[DESCRIPTION OF THE TASK]
Of the material below, only the lines from the line containing "328C220 333 214" down to the line containing "341C318 346 318" belong in the answer, written out exactly.
■ ■ ■ ■
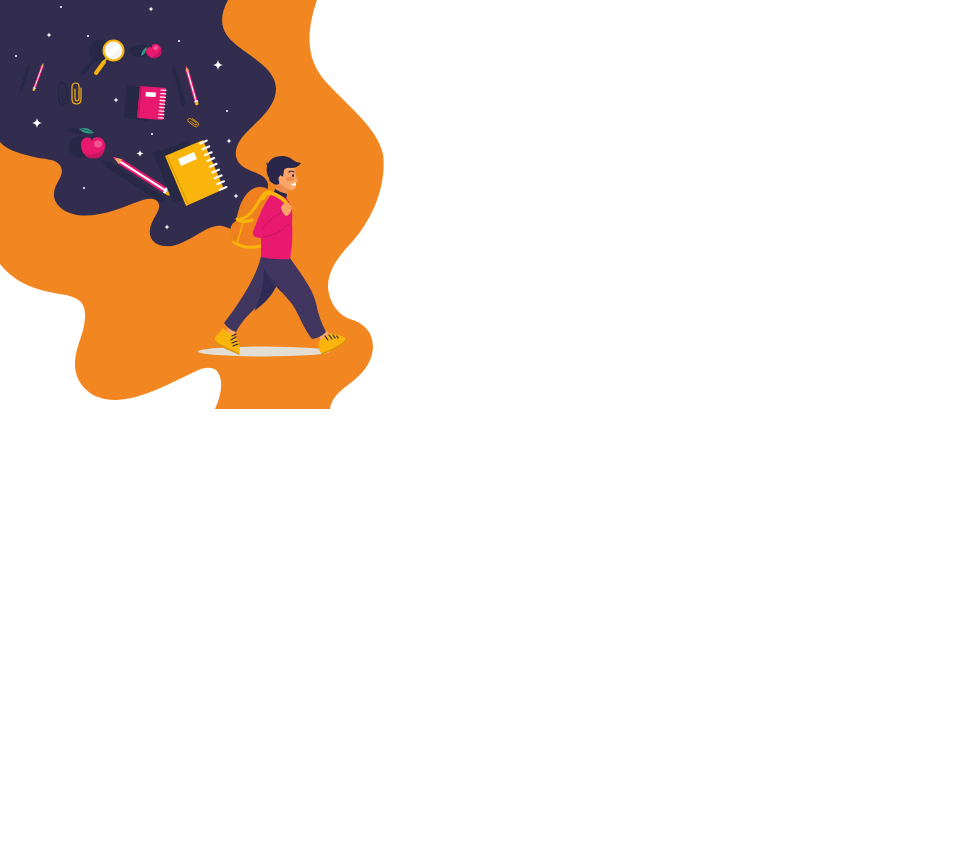
<!DOCTYPE html>
<html lang="en">
<head>
<meta charset="utf-8">
<title>Back to school</title>
<style>
:root{--orange:#f28722;--night:#322d4f;--shade:#262845;--pink:#e8196f;--pink-dark:#c9155f;--pink-light:#f0558f;--yellow:#f9b50b;--yellow-dark:#d9930a;--green:#2f9c86;--skin:#f9a668;--skin-dark:#ee8b4c;--hair:#29264a;--trousers:#40365f;--trousers-dark:#2f2b55;--bag:#f0801f;--ground:#e3ded3;--white:#fff}
html,body{margin:0;background:var(--white)}
body{width:960px;height:851px;overflow:hidden}
svg{display:block}
.orange{fill:var(--orange)}.night{fill:var(--night)}.shade{fill:var(--shade)}
.pink{fill:var(--pink)}.pink-dark{fill:var(--pink-dark)}.pink-light{fill:var(--pink-light)}
.yellow{fill:var(--yellow)}.green{fill:var(--green)}.white{fill:var(--white)}
.skin{fill:var(--skin)}.skin-dark{fill:var(--skin-dark)}.hair{fill:var(--hair)}
.trousers{fill:var(--trousers)}.trousers-dark{fill:var(--trousers-dark)}
.bag{fill:var(--bag)}.ground{fill:var(--ground)}
.line{fill:none;stroke-linecap:round;stroke-linejoin:round}
.line-yellow{stroke:var(--yellow)}.line-white{stroke:var(--white)}.line-shade{stroke:var(--shade)}
.line-hair{stroke:var(--hair)}.line-pink{stroke:var(--pink-dark)}.line-gold{stroke:var(--yellow-dark)}
</style>
</head>
<body>
<svg width="960" height="851" viewBox="0 0 960 851" role="img" aria-label="A boy with a backpack walks while school supplies float out into a starry sky">
<defs>
<path id="star" class="white" d="M0-5Q.6-.6 5 0Q.6.6 0 5Q-.6.6-5 0Q-.6-.6 0-5Z"/>
<g id="pencil">
<rect class="pink" x="8" y="-3" width="55" height="6"/>
<rect class="white" x="8" y="-1" width="55" height="2"/>
<path class="skin" d="M0 0L9-3V3Z"/>
<path class="pink" d="M0 0L3-1V1Z"/>
<rect class="white" x="61" y="-3" width="3" height="6"/>
<path class="yellow" d="M64-3h2a3 3 0 0 1 0 6h-2Z"/>
</g>
<path id="pencil-shade" class="shade" d="M0 0L9-3H66a3 3 0 0 1 0 6H9Z"/>
<path id="clip" class="line" d="M3 6V15Q3 18 5 18Q7 18 7 15V4Q7 0 4 0Q0 0 0 4V16Q0 21 4.500 21Q9 21 9 16V5"/>
<g id="apple">
<path class="pink" d="M-1-8C-7-12-13-8-12-1C-11 7-6 12 0 11C7 13 12 6 12-1C12-9 5-12-1-8Z"/>
<path class="pink-dark" d="M-9 6C-4 9 6 7 11 2C10 9 6 12 0 11C-4 12-7 9-9 6Z"/>
<ellipse class="pink-light" cx="5" cy="-3" rx="4" ry="3.500"/>
<path class="line line-hair" d="M-1-7Q-1-10 1-13"/>
</g>
<g id="binding" class="line line-white" stroke-width="2">
<path d="M0 0h7M0 6h7M0 12h7M0 18h7M0 24h7M0 30h7M0 36h7M0 42h7M0 48h7"/>
</g>
</defs>

<g id="waves">
<path class="orange" d="M0 0H317C305 35 307 61 326 82C350 108 377 128 383 154C387 186 372 220 352 242C338 257 328 270 328 287C329 302 338 315 350 319C364 323 373 332 373 347C372 365 360 376 348 385C338 392 331 400 330 409H215C222 394 224 378 216 370C208 365 200 369 190 374C165 386 140 399 117 400C92 401 74 385 75 362C76 345 84 335 85 318C86 304 80 298 66 295C40 291 18 286 0 264Z"/>
<path class="night" d="M0 0H228C219 17 220 30 233 42C248 56 275 67 276 88C276 108 258 120 245 134C234 146 233 158 241 165C249 173 265 172 268 184C269 202 255 230 240 231C233 231 228 227 222 226C208 223 195 240 172 246C157 248 148 240 150 229C152 218 160 212 159 205C158 198 150 197 140 201C122 207 106 216 82 215.500C62 214 50 202 55 188C58 180 64 175 61 167C57 158 44 160 30 156C17 153 6 149 0 142Z"/>
</g>

<g id="stars">
<use href="#star" x="218" y="65"/>
<use href="#star" x="37" y="123"/>
<use href="#star" transform="translate(140 153.500)scale(.7)"/>
<use href="#star" transform="translate(116 100)scale(.5)"/>
<use href="#star" transform="translate(49 35)scale(.5)"/>
<use href="#star" transform="translate(151 9)scale(.5)"/>
<use href="#star" transform="translate(229 141)scale(.5)"/>
<use href="#star" transform="translate(236 196)scale(.5)"/>
<use href="#star" transform="translate(167 227)scale(.5)"/>
<g class="white"><circle cx="61" cy="7" r="1"/><circle cx="88" cy="36" r="1"/><circle cx="16" cy="56" r="1"/><circle cx="179" cy="41" r="1"/><circle cx="227" cy="111" r="1"/><circle cx="152" cy="134" r="1"/><circle cx="84" cy="188" r="1"/></g>
</g>

<g id="magnifier">
<circle class="shade" cx="100" cy="51" r="11"/>
<path class="line line-shade" stroke-width="4" d="M94 60L83 73"/>
<path class="line line-yellow" stroke-width="2" d="M106 59L103 63"/>
<path class="line line-yellow" stroke-width="4" d="M104 62L96 73"/>
<circle cx="113.500" cy="50.500" r="10" fill="#f4f3f5" stroke="var(--yellow)" stroke-width="2"/>
<path d="M106 54L117 43L121 47L110 58Z" class="white"/>
</g>

<g id="small-apple">
<path class="shade" d="M128 51Q134 44 141 45Q147 42 148 48L146 56Q136 60 128 51Z"/>
<use href="#apple" transform="translate(154 51)rotate(-30)scale(.63)"/>
<path class="green" d="M147 47Q146 54 141 56Q142 49 147 47Z"/>
</g>

<g id="large-apple">
<path class="shade" d="M69 144C71 135 81 134 87 140V157C76 160 67 153 69 144ZM67 129Q76 126 84 133Q74 136 67 129Z"/>
<use href="#apple" x="93" y="147"/>
<path class="green" d="M79 129Q88 126 94 133Q85 135 79 129Z"/>
<path class="line line-shade" stroke-width=".6" d="M81 129L92 132"/>
</g>

<g id="pencils">
<use href="#pencil-shade" transform="translate(30 64)rotate(110)scale(.42)"/>
<use href="#pencil" transform="translate(43.500 63)rotate(110)scale(.43)"/>
<use href="#pencil-shade" transform="translate(173 65)rotate(75)scale(.61)"/>
<use href="#pencil" transform="translate(186 66)rotate(74)scale(.59)"/>
<use href="#pencil-shade" transform="translate(101 160)rotate(33)scale(1.100)"/>
<use href="#pencil" transform="translate(113 157)rotate(32.500)"/>
</g>

<g id="paper-clips">
<use href="#clip" class="line-shade" stroke-width="1.500" transform="translate(59 83)"/>
<use href="#clip" class="line-yellow" stroke-width="1.200" transform="translate(72 83)"/>
<use href="#clip" class="line-gold" stroke-width="1.600" transform="translate(187 121)rotate(-55)scale(.56)"/>
</g>

<g id="pink-notebook">
<path class="shade" d="M127 86L152 88L148 121L124 118Z"/>
<path class="pink" d="M140 86L166 88L163 120L137 118Z"/>
<path class="pink-dark" d="M140 86L142 86L139 118L137 118Z"/>
<path class="white" d="M146 92L156 92.500L155.500 97L145.500 96.500Z"/>
<use href="#binding" transform="translate(161 90)rotate(5)scale(.7 .58)"/>
</g>

<g id="yellow-notebook">
<path class="shade" d="M153 153L189 141L203 193L173 203Z"/>
<path class="yellow" d="M165 156L203 140L224 189L186 206Z"/>
<path class="line line-gold" stroke-width="1" d="M167 156L188 204"/>
<path class="white" d="M178 159L194 152L197 159L181 166Z"/>
<use href="#binding" transform="translate(200 143.500)rotate(-23)scale(1.050)"/>
</g>

<ellipse id="ground-shadow" class="ground" cx="264" cy="351.500" rx="66" ry="5"/>

<g id="boy">
<g id="backpack">
<path class="bag" d="M236 224C238 204 247 187 260 187C269 187 274 193 272 202L262 243C252 249 238 248 233 243Z"/>
<path class="line line-yellow" stroke-width="3" d="M237 219C247 221 255 208 261 198Q265 191 270 192"/>
<path class="bag" d="M239 220C230 222 229 231 231 238C235 246 247 250 259 246L262 221Z"/>
<path class="line line-yellow" stroke-width="3" d="M238 220Q245 223 252 220M234 242Q245 250 260 246"/>
<path class="line line-yellow" stroke-width="1.500" d="M243 223L237 243"/>
<path class="line line-gold" stroke-width="1" d="M247 207L238 217M231 229Q230 238 237 243"/>
</g>

<g id="back-leg">
<path class="skin" d="M229 324L236 330L233 338L226 333Z"/>
<path class="yellow" d="M223 328C220 333 214 336 215 340C218 346 230 350 239 354C241 347 239 342 236 338L233 334Q228 334 223 328Z"/>
<path class="line line-gold" stroke-width="1.500" d="M215 341C220 347 231 350 239 354"/>
<path class="line line-hair" stroke-width="1.200" d="M232 336L236 334M231 340L236 337M232 343L237 341M233 346L238 344"/>
<path class="trousers" d="M261 256C257 276 240 302 224 323Q229 330 236 332C247 311 265 303 276 286L288 258Z"/>
<path class="trousers-dark" d="M264 266C264 282 261 300 254 311C264 304 270 298 276 287Z"/>
</g>

<g id="front-leg">
<path class="skin" d="M319 334L328 331L331 340L321 344Z"/>
<path class="yellow" d="M319 341C318 346 318 350 322 354C329 351 341 347 346 340C346 336 337 335 330 333Q325 338 319 341Z"/>
<path class="line line-gold" stroke-width="1.500" d="M322 354C331 350 341 347 346 340"/>
<path class="line line-hair" stroke-width="1.200" d="M325 336L328 340M329 335L332 339M333 335L335 338M337 336L338 338"/>
<path class="trousers" d="M261 256L290 258C300 273 312 287 316 303Q319 319 326 332Q320 338 312 339C303 328 299 314 292 304C281 289 266 281 263 263Z"/>
<path class="line" stroke="var(--trousers-dark)" d="M266 273Q276 283 281 291"/>
</g>

<g id="jumper">
<path class="skin-dark" d="M277 182L289 187L287 197L275 193Z"/>
<path class="hair" d="M275 189Q281 193 287 194L286 200L273 195Z"/>
<path class="pink" d="M272 194Q279 194 286 198C292 204 293 212 292 222C293 236 292 248 290 259Q274 260 261 257V238C254 238 251 235 254 229C259 217 264 202 272 194Z"/>
<path class="line line-pink" stroke-width="1" d="M263 237Q277 236 289 224M263 228Q270 218 281 213"/>
</g>

<path id="strap" class="line line-yellow" stroke-width="4" d="M263 198Q267 190 274 194Q282 197 288 205"/>

<g id="hand">
<path class="skin" d="M281 208Q282 203 287 203Q291 204 292 208Q291 213 287 216Q283 215 281 208Z"/>
<path class="line" stroke="var(--skin-dark)" stroke-width=".8" d="M286 204L288 208L292 208"/>
</g>

<g id="head">
<path class="skin" d="M279 170C281 163 292 163 295 169L296 176L298 181L296 183L296 187Q294 191 289 190Q280 188 278 182Z"/>
<path class="skin-dark" d="M278 182Q284 187 290 190L284 192L277 188Z"/>
<ellipse class="skin-dark" cx="290" cy="179" rx="4" ry="2"/>
<path class="hair" d="M269 178C265 172 266 162 273 158C279 155 288 155 293 160Q297 163 301 163Q298 168 291 168Q286 167 284 170L283 177L280 175L279 184Q275 186 271 182Q269 181 269 178Z"/>
<path class="line line-hair" stroke-width="1.200" d="M270 168Q267 167 267 163"/>
<ellipse class="skin" cx="281" cy="179" rx="2.500" ry="3"/>
<path class="line line-hair" stroke-width="1.200" d="M289 172Q291 170 294 172"/>
<ellipse class="hair" cx="293" cy="175.500" rx="1" ry="1.500"/>
<path class="white" d="M291 184Q294 184 296 182V185Q293 187 291 184Z"/>
</g>
</g>
</svg>
</body>
</html>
■ ■ ■ ■
[WRITTEN RESPONSE]
<path class="yellow" d="M223 328C220 333 214 336 215 340C218 346 230 350 239 354C241 347 239 342 236 338L233 334Q228 334 223 328Z"/>
<path class="line line-gold" stroke-width="1.500" d="M215 341C220 347 231 350 239 354"/>
<path class="line line-hair" stroke-width="1.200" d="M232 336L236 334M231 340L236 337M232 343L237 341M233 346L238 344"/>
<path class="trousers" d="M261 256C257 276 240 302 224 323Q229 330 236 332C247 311 265 303 276 286L288 258Z"/>
<path class="trousers-dark" d="M264 266C264 282 261 300 254 311C264 304 270 298 276 287Z"/>
</g>

<g id="front-leg">
<path class="skin" d="M319 334L328 331L331 340L321 344Z"/>
<path class="yellow" d="M319 341C318 346 318 350 322 354C329 351 341 347 346 340C346 336 337 335 330 333Q325 338 319 341Z"/>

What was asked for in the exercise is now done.